Tuesday, 17 November 2020 : 33rd Week of Ordinary Time, Memorial of St. Elizabeth of Hungary, Religious (Psalm)

Liturgical Colour : White

Psalm 14 : 2-3ab, 3cd-4ab, 5

Those who walk blamelessly and do what is right, who speak truth from their heart and control their words.

Those who do no harm to their neighbours and cast no discredit on their companions, who look down on evildoers but highly esteem God’s servants.

Those who do not lend money at interest and refuse a bribe against the innocent. Do this, and you will soon be shaken.

Tuesday, 17 November 2020 : 33rd Week of Ordinary Time, Memorial of St. Elizabeth of Hungary, Religious (First Reading)

Liturgical Colour : White

Revelations 3 : 1-6, 14-22

Write this to the Angel of the Church in Sardis, “Thus says He Who holds the seven Spirits of God and the seven stars : ‘I know your worth : you think you live but you are dead. Wake up and strengthen that which is not already dead. For I have found your works to be imperfect in the sight of My God.”

“‘Remember what you were taught; keep it and change your ways. If you do not repent I will come upon you like a thief at an hour you least expect. Yet, there are some left in Sardis who have not soiled their robes; these will come with Me, dressed in white, since they deserve it. The victor will be dressed in white and I will never erase his name from the book of life; instead, I will acknowledge it before My Father and His Angels.'”

“‘Let anyone who has ears listen to what the Spirit says to the Churches.'”

Write this to the Angel of the Church in Laodicea, “Thus says the Amen, the Faithful and True Witness, the Beginning of God’s creation : ‘I know your works : you are neither cold nor hot. Would that you were cold or hot! You are lukewarm, neither hot nor cold so I will spit you out of My mouth.'”

“‘You think you are rich and have piled up so much that you need nothing, but you do not realise that you are wretched and to be pitied, poor, blind and naked. I advise you to buy from Me gold that has been tested by fire, so that you may be rich, and white clothes to wear so that your nakedness may not shame you, and ointment for your eyes that you may see. I reprimand and correct all those I love. Be earnest and change your ways.'”

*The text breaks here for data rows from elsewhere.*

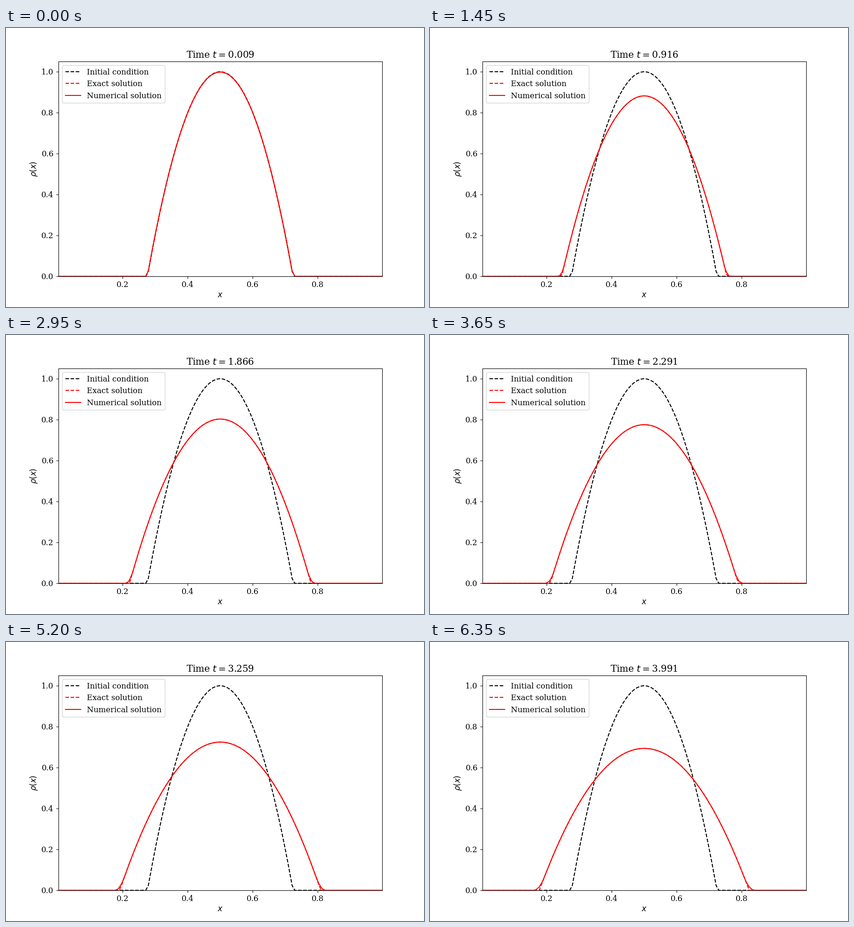
A matplotlib script for the animation above (6.4 s loop, 900 by 600 pixels).

```python
import numpy as np
import matplotlib.pyplot as plt
from matplotlib.animation import FuncAnimation

plt.rcParams.update({"font.family": "DejaVu Serif", "font.size": 12})

FRAMES, INTERVAL = 128, 50
CELLS, DT = 32, 0.025
R0_SQ, T0 = 0.05, 2.0

# Gauss points of a uniform mesh on [0, 1]
xi, _ = np.polynomial.legendre.leggauss(4)
x = ((np.arange(CELLS)[:, None] + (xi + 1) / 2) / CELLS).ravel()


def profile(t):
    """Self-similar parabola before it is cut off at zero."""
    s = (1 + t / T0) ** (1 / 3)
    return (1 - (x - 0.5) ** 2 / (R0_SQ * s**2)) / s


def exact(t):
    return np.maximum(profile(t), 0)


def numerical(t):
    """Profile with the front smeared by the scheme."""
    u = profile(t)
    w = 0.07 * (1 - np.exp(-t / 0.2)) + 1e-6
    return np.where(np.abs(u) < w, (u + w) ** 2 / (4 * w), np.maximum(u, 0))


def frame_time(k):
    step = (5 * k + 2) // 4
    node = 0.3574 if step % 10 == 0 else 0.6426
    return DT * (step + node)


fig, ax = plt.subplots(figsize=(9, 6), dpi=100)
ax.plot(x, exact(0), "k--", label="Initial condition")
exact_line, = ax.plot(x, exact(0), "r--", label="Exact solution")
num_line, = ax.plot(x, exact(0), "r-", label="Numerical solution")
ax.set_xlim(x[0], x[-1])
ax.set_ylim(0, 1.05)
ax.set_xlabel("$x$")
ax.set_ylabel(r"$\rho(x)$")
ax.legend(loc="upper left")
title = ax.set_title("")


def update(k):
    t = frame_time(k)
    exact_line.set_ydata(exact(t))
    num_line.set_ydata(numerical(t))
    title.set_text(f"Time $t=${t:.3f}")
    return exact_line, num_line, title


anim = FuncAnimation(fig, update, frames=FRAMES, interval=INTERVAL,
                     repeat=True, repeat_delay=0)
plt.show()
```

“‘Look, I stand at the door and knock. If you hear My call and open the door, I will come in to you and have supper with you, and you with Me. I will let the victor sit with Me on My throne just as I was victorious and took My place with My Father on His throne. Let anyone who has ears listen to what the Spirit says to the Churches.'”